Searching for a center to the EDM star's sprawling digital world

The title of Eric Prydz's Opus was the first hint that this is not a concise project. At two hours long, the globally known progressive house musician's first studio album under his own name has room for harder techno (“Trubble”), euphoric progressive house (“Sunset at Café Mambo”), and even a few cheesy, noodly 1980s larks (“Collider,” “Moody Mondays”). A month after the album's release, there's still plenty to digest — and it was all displayed on the 15-plus-year dance vet's Epic 4.0 tour, which he kicked off by selling out three nights at New York's Terminal 5 last month.

On a visual level, the second night of that run was preposterously entertaining. Prydz performed from a stage-filling DJ cage bathed in blood-red lights that reacted to the patterns of his music; the sheer extravagance of the spectacle made a trip to the 3,000-capacity West Manhattan club worthwhile even in nearly zero-degree weather. But the music didn't always live up to that standard.

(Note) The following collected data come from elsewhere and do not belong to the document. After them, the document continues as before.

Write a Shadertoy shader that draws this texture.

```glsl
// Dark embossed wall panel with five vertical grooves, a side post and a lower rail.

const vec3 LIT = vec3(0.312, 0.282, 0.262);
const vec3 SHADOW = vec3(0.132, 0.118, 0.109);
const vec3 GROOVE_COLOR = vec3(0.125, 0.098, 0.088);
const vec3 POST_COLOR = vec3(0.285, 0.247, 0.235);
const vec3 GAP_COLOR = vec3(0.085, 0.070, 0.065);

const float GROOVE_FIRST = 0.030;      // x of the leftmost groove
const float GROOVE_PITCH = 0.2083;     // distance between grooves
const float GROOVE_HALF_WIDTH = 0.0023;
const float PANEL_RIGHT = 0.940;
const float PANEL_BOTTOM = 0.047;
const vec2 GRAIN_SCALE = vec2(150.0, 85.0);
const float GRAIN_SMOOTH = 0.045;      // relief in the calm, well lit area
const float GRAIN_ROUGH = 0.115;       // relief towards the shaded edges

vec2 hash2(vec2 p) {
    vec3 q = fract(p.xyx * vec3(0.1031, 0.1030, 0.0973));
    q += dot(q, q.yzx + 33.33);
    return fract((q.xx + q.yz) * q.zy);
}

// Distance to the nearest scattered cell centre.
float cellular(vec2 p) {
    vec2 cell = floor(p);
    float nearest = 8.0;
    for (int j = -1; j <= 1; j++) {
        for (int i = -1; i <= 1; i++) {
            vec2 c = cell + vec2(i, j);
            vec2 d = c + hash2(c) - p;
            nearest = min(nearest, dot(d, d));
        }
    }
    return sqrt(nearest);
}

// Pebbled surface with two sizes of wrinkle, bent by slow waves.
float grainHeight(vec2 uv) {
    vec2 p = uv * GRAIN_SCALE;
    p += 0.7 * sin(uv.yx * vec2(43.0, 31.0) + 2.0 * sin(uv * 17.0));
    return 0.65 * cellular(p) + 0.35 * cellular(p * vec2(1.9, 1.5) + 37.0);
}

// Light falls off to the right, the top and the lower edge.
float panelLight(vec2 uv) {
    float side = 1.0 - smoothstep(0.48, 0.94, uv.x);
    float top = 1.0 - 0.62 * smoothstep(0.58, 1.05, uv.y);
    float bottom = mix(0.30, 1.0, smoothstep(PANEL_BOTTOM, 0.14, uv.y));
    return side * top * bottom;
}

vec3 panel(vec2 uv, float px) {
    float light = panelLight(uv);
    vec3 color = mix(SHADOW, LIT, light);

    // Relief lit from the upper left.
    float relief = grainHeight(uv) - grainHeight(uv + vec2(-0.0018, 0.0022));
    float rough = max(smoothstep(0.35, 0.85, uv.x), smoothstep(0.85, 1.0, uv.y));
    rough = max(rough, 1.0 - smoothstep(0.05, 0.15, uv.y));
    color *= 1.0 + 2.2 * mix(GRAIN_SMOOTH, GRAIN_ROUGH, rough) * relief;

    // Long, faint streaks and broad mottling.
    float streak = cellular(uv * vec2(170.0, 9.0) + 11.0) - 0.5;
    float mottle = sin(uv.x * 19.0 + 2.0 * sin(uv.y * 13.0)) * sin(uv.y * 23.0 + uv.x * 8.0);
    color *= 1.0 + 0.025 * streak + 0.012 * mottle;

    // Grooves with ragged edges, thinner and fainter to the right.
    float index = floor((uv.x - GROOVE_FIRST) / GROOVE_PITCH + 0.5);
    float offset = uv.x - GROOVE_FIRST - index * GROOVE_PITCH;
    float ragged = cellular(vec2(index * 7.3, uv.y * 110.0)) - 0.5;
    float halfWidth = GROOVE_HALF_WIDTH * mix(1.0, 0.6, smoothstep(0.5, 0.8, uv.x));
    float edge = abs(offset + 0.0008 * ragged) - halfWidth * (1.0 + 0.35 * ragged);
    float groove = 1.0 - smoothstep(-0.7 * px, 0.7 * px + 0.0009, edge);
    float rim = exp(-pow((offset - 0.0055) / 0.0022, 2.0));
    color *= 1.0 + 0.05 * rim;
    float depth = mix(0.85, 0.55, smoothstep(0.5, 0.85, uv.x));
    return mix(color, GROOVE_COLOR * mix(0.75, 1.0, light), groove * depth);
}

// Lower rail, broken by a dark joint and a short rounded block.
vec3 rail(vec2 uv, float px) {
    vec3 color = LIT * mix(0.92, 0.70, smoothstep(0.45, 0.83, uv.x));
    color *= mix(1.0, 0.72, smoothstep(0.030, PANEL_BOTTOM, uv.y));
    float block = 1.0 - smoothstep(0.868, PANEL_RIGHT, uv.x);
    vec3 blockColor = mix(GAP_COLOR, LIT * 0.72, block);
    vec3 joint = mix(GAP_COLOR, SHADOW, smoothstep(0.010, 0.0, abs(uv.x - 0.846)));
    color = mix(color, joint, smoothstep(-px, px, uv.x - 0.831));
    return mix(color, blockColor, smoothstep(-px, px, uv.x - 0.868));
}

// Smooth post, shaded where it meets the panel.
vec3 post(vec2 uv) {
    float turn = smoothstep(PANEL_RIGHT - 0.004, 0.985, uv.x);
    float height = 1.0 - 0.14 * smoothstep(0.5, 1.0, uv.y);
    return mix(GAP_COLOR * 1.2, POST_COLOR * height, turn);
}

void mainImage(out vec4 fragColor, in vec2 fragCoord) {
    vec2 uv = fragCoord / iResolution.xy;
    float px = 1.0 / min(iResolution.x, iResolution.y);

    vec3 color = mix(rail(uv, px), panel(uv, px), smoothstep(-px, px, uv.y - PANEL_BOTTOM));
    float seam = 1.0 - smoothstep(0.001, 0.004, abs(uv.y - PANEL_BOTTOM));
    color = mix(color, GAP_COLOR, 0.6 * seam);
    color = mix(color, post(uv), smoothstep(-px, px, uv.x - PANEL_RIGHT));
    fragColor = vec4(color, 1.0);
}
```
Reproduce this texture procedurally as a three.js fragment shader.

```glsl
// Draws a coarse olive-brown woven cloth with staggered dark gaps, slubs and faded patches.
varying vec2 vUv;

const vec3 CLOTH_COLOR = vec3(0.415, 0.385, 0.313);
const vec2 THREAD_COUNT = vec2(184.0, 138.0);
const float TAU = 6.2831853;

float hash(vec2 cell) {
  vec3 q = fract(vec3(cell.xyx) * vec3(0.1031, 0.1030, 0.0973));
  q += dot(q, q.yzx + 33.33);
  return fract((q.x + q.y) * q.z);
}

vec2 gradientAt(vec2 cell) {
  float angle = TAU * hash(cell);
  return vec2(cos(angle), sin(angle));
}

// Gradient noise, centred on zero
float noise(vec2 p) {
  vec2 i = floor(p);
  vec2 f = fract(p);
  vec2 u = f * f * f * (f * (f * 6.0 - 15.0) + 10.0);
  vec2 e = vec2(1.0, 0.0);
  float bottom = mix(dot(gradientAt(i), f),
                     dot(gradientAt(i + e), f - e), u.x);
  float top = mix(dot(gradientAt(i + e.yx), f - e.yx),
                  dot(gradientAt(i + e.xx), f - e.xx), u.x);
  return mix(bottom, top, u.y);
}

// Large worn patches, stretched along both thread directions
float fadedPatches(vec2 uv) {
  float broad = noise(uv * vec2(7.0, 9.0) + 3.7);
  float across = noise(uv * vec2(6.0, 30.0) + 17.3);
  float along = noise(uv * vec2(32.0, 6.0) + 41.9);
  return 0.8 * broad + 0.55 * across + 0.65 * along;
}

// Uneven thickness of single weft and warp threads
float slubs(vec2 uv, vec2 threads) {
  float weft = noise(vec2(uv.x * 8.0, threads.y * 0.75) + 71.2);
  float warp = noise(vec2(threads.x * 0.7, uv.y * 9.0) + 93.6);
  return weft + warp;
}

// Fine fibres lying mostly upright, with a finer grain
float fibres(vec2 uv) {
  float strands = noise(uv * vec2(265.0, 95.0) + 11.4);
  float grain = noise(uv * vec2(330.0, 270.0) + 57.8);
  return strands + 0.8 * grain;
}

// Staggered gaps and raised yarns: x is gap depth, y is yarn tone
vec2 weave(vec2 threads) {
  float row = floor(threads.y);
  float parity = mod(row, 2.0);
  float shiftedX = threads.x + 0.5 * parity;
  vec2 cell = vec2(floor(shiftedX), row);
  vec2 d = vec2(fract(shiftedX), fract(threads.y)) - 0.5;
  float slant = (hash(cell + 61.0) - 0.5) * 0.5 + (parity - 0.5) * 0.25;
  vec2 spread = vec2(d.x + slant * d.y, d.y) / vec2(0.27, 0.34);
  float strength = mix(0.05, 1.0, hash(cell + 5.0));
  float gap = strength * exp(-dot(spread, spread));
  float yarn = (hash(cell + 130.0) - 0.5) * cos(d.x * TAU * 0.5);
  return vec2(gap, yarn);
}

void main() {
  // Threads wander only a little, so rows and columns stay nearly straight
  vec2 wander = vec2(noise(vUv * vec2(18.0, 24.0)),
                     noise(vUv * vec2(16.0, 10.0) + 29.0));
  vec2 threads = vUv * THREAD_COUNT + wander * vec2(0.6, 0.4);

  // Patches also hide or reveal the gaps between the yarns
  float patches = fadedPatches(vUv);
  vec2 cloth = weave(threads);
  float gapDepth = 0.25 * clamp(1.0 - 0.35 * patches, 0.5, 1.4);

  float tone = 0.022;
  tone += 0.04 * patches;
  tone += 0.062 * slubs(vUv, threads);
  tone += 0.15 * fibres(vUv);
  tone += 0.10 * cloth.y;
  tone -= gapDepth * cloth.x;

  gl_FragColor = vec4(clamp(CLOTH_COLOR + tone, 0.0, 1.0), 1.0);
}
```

Prydz spent much of the show's first half leaning on his Cirez D alias, drawing on a generally harder techno style that began to plod after an hour or so. While most of the crowd danced with little drop in energy during this set, anyone who prefers Prydz's more recent progressive house tracks had to wait.

Wading through Prydz's lengthy catalogue can be disorienting for new fans. A decade after his surprise international hit “Call On Me,” an electro-tinged house track, he's carved out a lane that flirts with the mainstream (he's remixed Calvin Harris and Depeche Mode) but still has niche appeal (last year, critically acclaimed British producer Four Tet remixed Prydz's single "Opus"). Although Opus hit shuffle on Prydz's stylistic range, he opted for far more precise sequencing at Terminal 5 — a reasonable choice for a live show, but one that risked leaving fans hoping for a splash of chaos. The second half of Prydz's Terminal 5 set leaned heavily on uplifting tracks including “Everyday,” “PJanoo (Eric’s Private Edit),” and "Opus," a shift whose continuous build took an already excited crowd and sent it into pure euphoria. For fans of that side of Prydz's catalogue, it was an embarrassment of riches. For everyone else, the light show did more than enough to hold their attention.